Ugh, and double ugh. Of course I expect insurance companies to say you should buy more. But they have a real point about everything costing more right when you need it. (Well, it's probably worse for hurricanes and earthquakes, that we don't get, than floods and tornadoes and fires.)
For the second ugh, I am not paying $300 per year to get this estimate; that's many months worth of premiums. Nor am I willing to be a high-value customer to, well, anyone.
Vaguely related information
According to those same meeting minutes, Wendler's study defined affordable as "a price of no more that $312,000 which is said to be what a family making 150% of the median family income might be able to afford." That implies that a family making the median family income "might be able to afford" a $208,000 house. Half the population can't even afford that. So $312K is a pretty whacked definition for "affordable."
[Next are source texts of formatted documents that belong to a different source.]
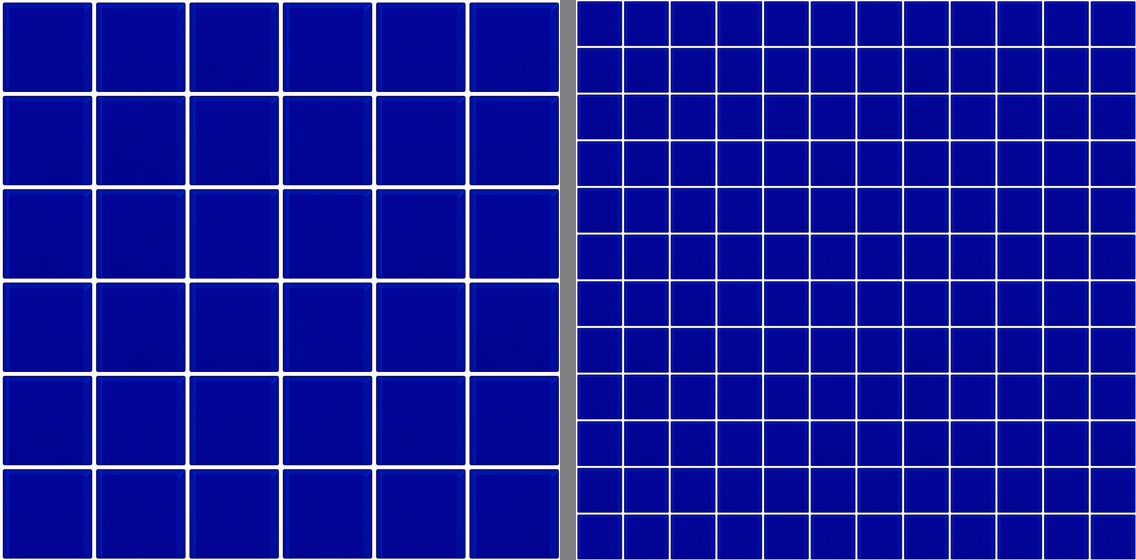
Left: one tile. Right: repeated 2 by 2.
Give the GLSL for this pattern, as a three.js fragment shader.

```glsl
// Square cobalt glass tiles in a six by six grid with narrow white grout.
// Each tile is a rounded box distance with a dark rim, faint bevels on the left,
// top and right, a mitred top right corner, and slight wrapping tint variation.
#define REPEATS 6.0
#define TILE_CENTER vec2(0.509, 0.494)
#define TILE_HALF 0.479
#define CORNER_RADIUS 0.022
#define EDGE_SOFTNESS 0.008
#define BEVEL_WIDTH 0.062
#define GROUT_COLOR vec3(0.985, 0.985, 0.99)
#define GLASS_COLOR vec3(0.008, 0.018, 0.585)
#define RIM_COLOR vec3(0.015, 0.015, 0.34)
#define BEVEL_LIGHT vec3(0.0, 0.075, 0.085)
#define TINT_VARIATION 0.025
#define MOTTLE_CELLS 48.0

varying vec2 vUv;

float hash(vec2 p) {
  vec3 q = fract(vec3(p.xyx) * 0.1031);
  q += dot(q, q.yzx + 33.33);
  return fract((q.x + q.y) * q.z);
}

// Value noise that wraps after a whole number of cells.
float wrapNoise(vec2 p, float period) {
  vec2 i = floor(p);
  vec2 f = fract(p);
  f = f * f * (3.0 - 2.0 * f);
  vec2 a = mod(i, period);
  vec2 b = mod(i + 1.0, period);
  return mix(mix(hash(a), hash(vec2(b.x, a.y)), f.x),
             mix(hash(vec2(a.x, b.y)), hash(b), f.x), f.y);
}

float roundedBox(vec2 p, float halfSize, float radius) {
  vec2 d = abs(p) - halfSize + radius;
  return length(max(d, 0.0)) + min(max(d.x, d.y), 0.0) - radius;
}

// Soft band that is one inside the given width from an edge.
float strip(float fromEdge, float width) {
  return 1.0 - smoothstep(width - EDGE_SOFTNESS, width + EDGE_SOFTNESS, fromEdge);
}

// Thin soft line at a given distance from an edge.
float ridge(float fromEdge, float position, float width) {
  return 1.0 - smoothstep(0.0, width, abs(fromEdge - position));
}

vec3 glassTile(vec2 p, float dist, vec2 id) {
  float left = p.x + TILE_HALF;
  float right = TILE_HALF - p.x;
  float top = TILE_HALF - p.y;

  // Body: a soft rise in light toward the top, small tint changes per tile.
  float tint = 1.0 + TINT_VARIATION * (hash(id + 7.0) - 0.5);
  tint += TINT_VARIATION * (wrapNoise(vUv * MOTTLE_CELLS, MOTTLE_CELLS) - 0.5);
  vec3 color = GLASS_COLOR * (tint + 0.035 * p.y);

  // Bevels: bands along three sides, with a brighter inner line at the left.
  float gleam = 0.85 + 0.3 * hash(id + 19.0);
  float bands = max(0.45 * strip(left, BEVEL_WIDTH), 0.65 * strip(top, BEVEL_WIDTH));
  bands = max(bands, 0.4 * strip(right, BEVEL_WIDTH * 1.4));
  float lines = 0.75 * ridge(left, BEVEL_WIDTH * 0.9, 0.018);
  lines = max(lines, 0.3 * ridge(right, BEVEL_WIDTH * 1.4, 0.014));

  // Mitre: a short bright diagonal where the top and right bevels meet.
  float miter = ridge(right - top, 0.0, 0.024) * strip(max(right, top), BEVEL_WIDTH * 1.3);
  color += BEVEL_LIGHT * gleam * (bands + lines + 1.1 * miter);

  // Rim: the thin dark glass edge.
  float rim = smoothstep(-0.020, -0.004, dist);
  return mix(color, RIM_COLOR, rim);
}

void main() {
  vec2 grid = vUv * REPEATS - TILE_CENTER + 0.5;
  vec2 id = mod(floor(grid), REPEATS);
  vec2 p = fract(grid) - 0.5;

  float dist = roundedBox(p, TILE_HALF, CORNER_RADIUS);
  float cover = 1.0 - smoothstep(-EDGE_SOFTNESS, EDGE_SOFTNESS, dist);
  gl_FragColor = vec4(mix(GROUT_COLOR, glassTile(p, dist, id), cover), 1.0);
}
```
The minutes continue: "In the 78704 area the study found that the prices of housing ranged from a low of $300,000 to $750,000 with the lower end all being what he called 'tiny' units of 500 sq. feet or less. In the 78702 area, the prices ranged from $300,000 to $600,000 with again the lower priced being 'very small.' In both areas Wendler said his study found that the closest thing to 'affordable' housing units were either existing older single family houses or older apartment units--both of which are being torn down to make room for newer higher cost housing."
I used to think that new housing means more supply which means lower prices. But the new housing I see is ALL "luxury" housing and I'm rarely in the two zip codes mentioned above. Market economics means those things should stay empty until the prices come down and people should quit building that stuff, or at least the prices of the older stuff should go down, but that's not how it's working. I mean, if things aren't affordable, where are people living? They don't all have millions of roommates like in NYC. Do they just spend 1/2 or 2/3 of their income on housing? Thus making it harder for other businesses to get customers?
So how about you guys? Those of you who are home owners, have you thought about the amount to insure your house for and, if so, how do you make your decision?